Prerogative Orders were also discussed in the case of Jet Tumwebaze Vrs. Makerere University Council – Civil application 87/2005.    There in Certiorari was defined as an order to quash a decision which is ultra vires or vitiated by an error on the face of the record.

 

A declaration on the other hand is a pronouncement by Court after considering the evidence of an existing legal situation.

 

A declaration enables a party to discover what his/her legal position is about the matter the subject of declaration and thus open the way to the party concerned to resort to other remedies to give effect to the legal position.

 

Mandamus is an order issued to compel performance of a statutory duty by a public officer imposed on him/her by statute.

 

This application is partly based on the ground that the parties have settled out of Court.

 

To me this means the parties have decided to resolve their disagreements without necessarily removing the issue of whether the action of the IGG amounted to irrationality and irregularity.Following the authority of Jet Tumwebaze (supra), the declaration sought would not enable the parties discover their rights and hence persue the necessary remedies available.

 

The submission that the IGG was not duly constituted in my view is not supported by the pleadings but rather a submission/evidence from the bar.  There is nothing in the report, letter, application or otherwise that supports this position.  May be Court should have been asked to take judicial notice of the fact that at that time, the IGG office was not duly constituted.  The prayer that the IGG acted in excess of his authority and hence a declaration to that effect for not being duly constituted cannot stand.

 

However an Order of Certiorari to quash the directives of the IGG to the Commissioner Land Registration to cancel the Applicant’s Certificate of Title is in order and called for as it was issued in excess of the authority and mandate of the office of the IGG which has its own mandate that does not extend to other offices/institutions duly mandated under the Constitution and enabling laws.

 

To that extent the directives were ultra vires.

 

The order for prohibition can also not stand since having ordered Certiorari on grounds of ultra vires and therefore the report/directives quashed then there stands nothing to prohibit.

 

Finally, the order for an Injunction can no longer hold water since the actions supposed to be affected by the injunction have already been covered by the consent and hence the prayer is overtaken by events.

 

It is the decision of this court therefore that this application succeeds in respect of the prayers for the orders for Certirorari as the IGG’s report was ultra vires and erroneous.    The orders arising therefrom cannot be enforced and it is quashed together with the said Orders/directives.

 

Costs to the Applicants.

 

 

Godfrey Namundi

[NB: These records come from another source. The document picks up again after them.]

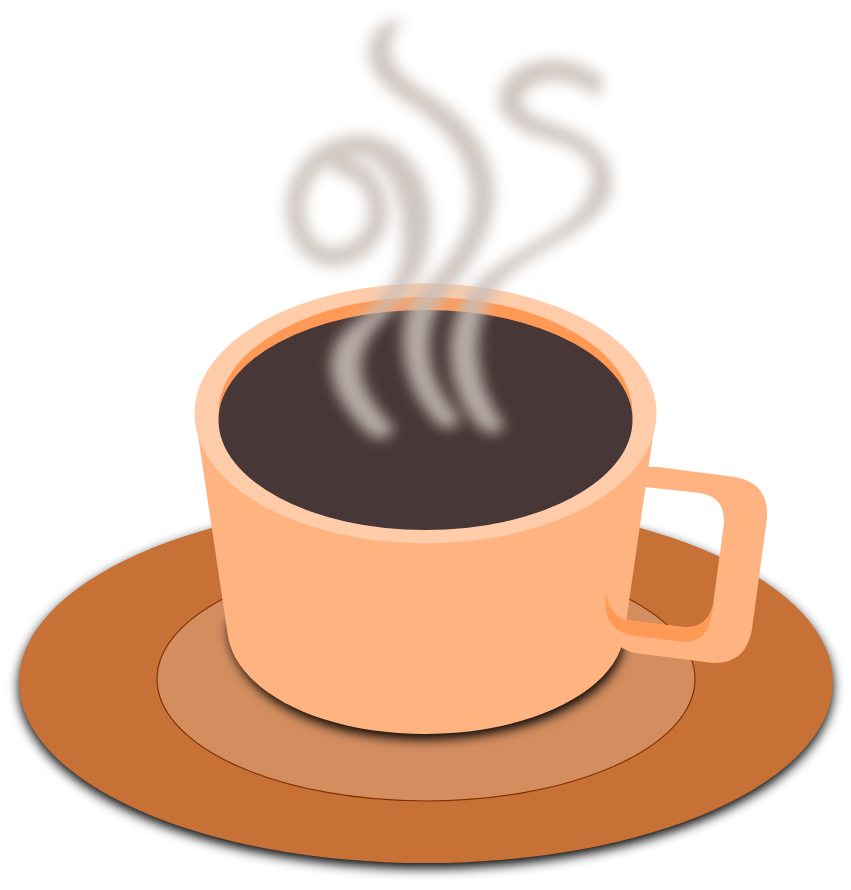
<!DOCTYPE html>
<html lang="en">
<head>
<meta charset="utf-8">
<title>Cup of coffee</title>
<style>
:root {
  --paper: #ffffff;
  --saucer: #c87137;
  --saucer-well: #d38d5f;
  --well-line: #803300;
  --cup: #ffb380;
  --rim: #ffccaa;
  --cup-inside: #ff9955;
  --coffee: #483737;
  --steam: #c8beb7;
  --shadow: #000000;
}
html, body { margin: 0; background: var(--paper); overflow: hidden; }
svg { display: block; width: 851px; height: 890px; }
.shadow { fill: var(--shadow); }
.saucer { fill: var(--saucer); }
.well { fill: var(--saucer-well); stroke: var(--well-line); stroke-width: 1.2; }
.cup { fill: var(--cup); }
.rim { fill: var(--rim); }
.inside { fill: var(--cup-inside); }
.coffee { fill: var(--coffee); }
.steam { fill: var(--steam); opacity: .86; }
.curl { fill: none; stroke: var(--steam); stroke-linecap: round; }
</style>
</head>
<body>
<svg viewBox="0 0 851 890" role="img" aria-label="Steaming cup of coffee on a saucer">
  <defs>
    <filter id="soft-shadow" x="-10%" y="-10%" width="120%" height="120%">
      <feGaussianBlur stdDeviation="6"/>
    </filter>
    <filter id="steam-blur" filterUnits="userSpaceOnUse" x="230" y="-20" width="440" height="510">
      <feGaussianBlur stdDeviation="7"/>
    </filter>
    <path id="cup-body" d="M195 415L227 630C232 690 318 734 425 734C532 734 617 690 624 636L656 415Z"/>
  </defs>

  <g id="saucer">
    <ellipse class="shadow" cx="426" cy="687" rx="407" ry="181" filter="url(#soft-shadow)"/>
    <ellipse class="saucer" cx="426" cy="682" rx="407" ry="181"/>
    <ellipse class="well" cx="426" cy="679" rx="269" ry="122"/>
  </g>

  <g id="cup">
    <path class="shadow" filter="url(#soft-shadow)" d="M229 625C229 694 318 739 425 739C532 739 623 694 623 640L600 600L250 600Z"/>
    <use class="cup" href="#cup-body"/>
    <path class="cup" fill-rule="evenodd" d="M640 467L658 467L735 477Q769 483 767 518L752 629Q746 664 713 663L635 653Q606 647 605 609L620 560ZM645 487L625 620L683 627Q707 629 713 605L724 523Q725 497 700 493Z"/>
    <path class="inside" d="M606 593Q610 616 626 620L683 627Q707 629 714 603L712 614Q707 643 684 642L630 635Q601 628 606 593Z"/>
    <ellipse class="rim" cx="425.5" cy="413.5" rx="231" ry="130"/>
    <ellipse class="inside" cx="425.5" cy="413" rx="207" ry="116"/>
    <ellipse class="coffee" cx="425.5" cy="420" rx="207" ry="110"/>
  </g>

  <g id="steam" class="steam" filter="url(#steam-blur)">
    <path d="M364 430C326 390 322 356 346 330C372 308 398 290 402 250C404 206 396 164 354 152L356 134C410 136 434 184 431 230C428 276 402 298 378 326C346 364 364 394 394 428C392 440 374 442 364 430Z"/>
    <path class="curl" stroke-width="19" d="M360 144C312 148 292 186 296 216C300 244 316 256 332 257C360 256 380 234 378 208C376 184 360 168 340 165"/>
    <path d="M434 420C404 386 398 346 406 312C416 286 460 262 470 212C478 166 448 130 412 106C368 80 356 50 382 24L404 18C376 52 396 74 430 94C480 126 502 170 492 216C480 264 444 290 434 316C424 352 430 384 460 418C456 432 440 430 434 420Z"/>
    <path d="M476 424C450 390 444 350 456 316C466 286 490 268 528 246C570 222 590 206 592 178C592 152 568 146 540 138C504 126 492 106 502 86C516 58 566 48 604 78L598 98C566 72 532 78 522 98C520 114 544 120 566 128C606 144 620 172 608 200C596 226 558 240 524 264C500 280 486 300 481 322C474 356 480 392 504 424C502 438 484 434 476 424Z"/>
  </g>
</svg>
</body>
</html>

Judge

28/02/2014

 

 

28/2/2014:

NabothMuhairwe for Applicant

Muhammed Amin – Director of Applicant present

Respondents absent

 

Court:                   Ruling read in open court.

 

 

Godfrey Namundi

Judge

28/02/2014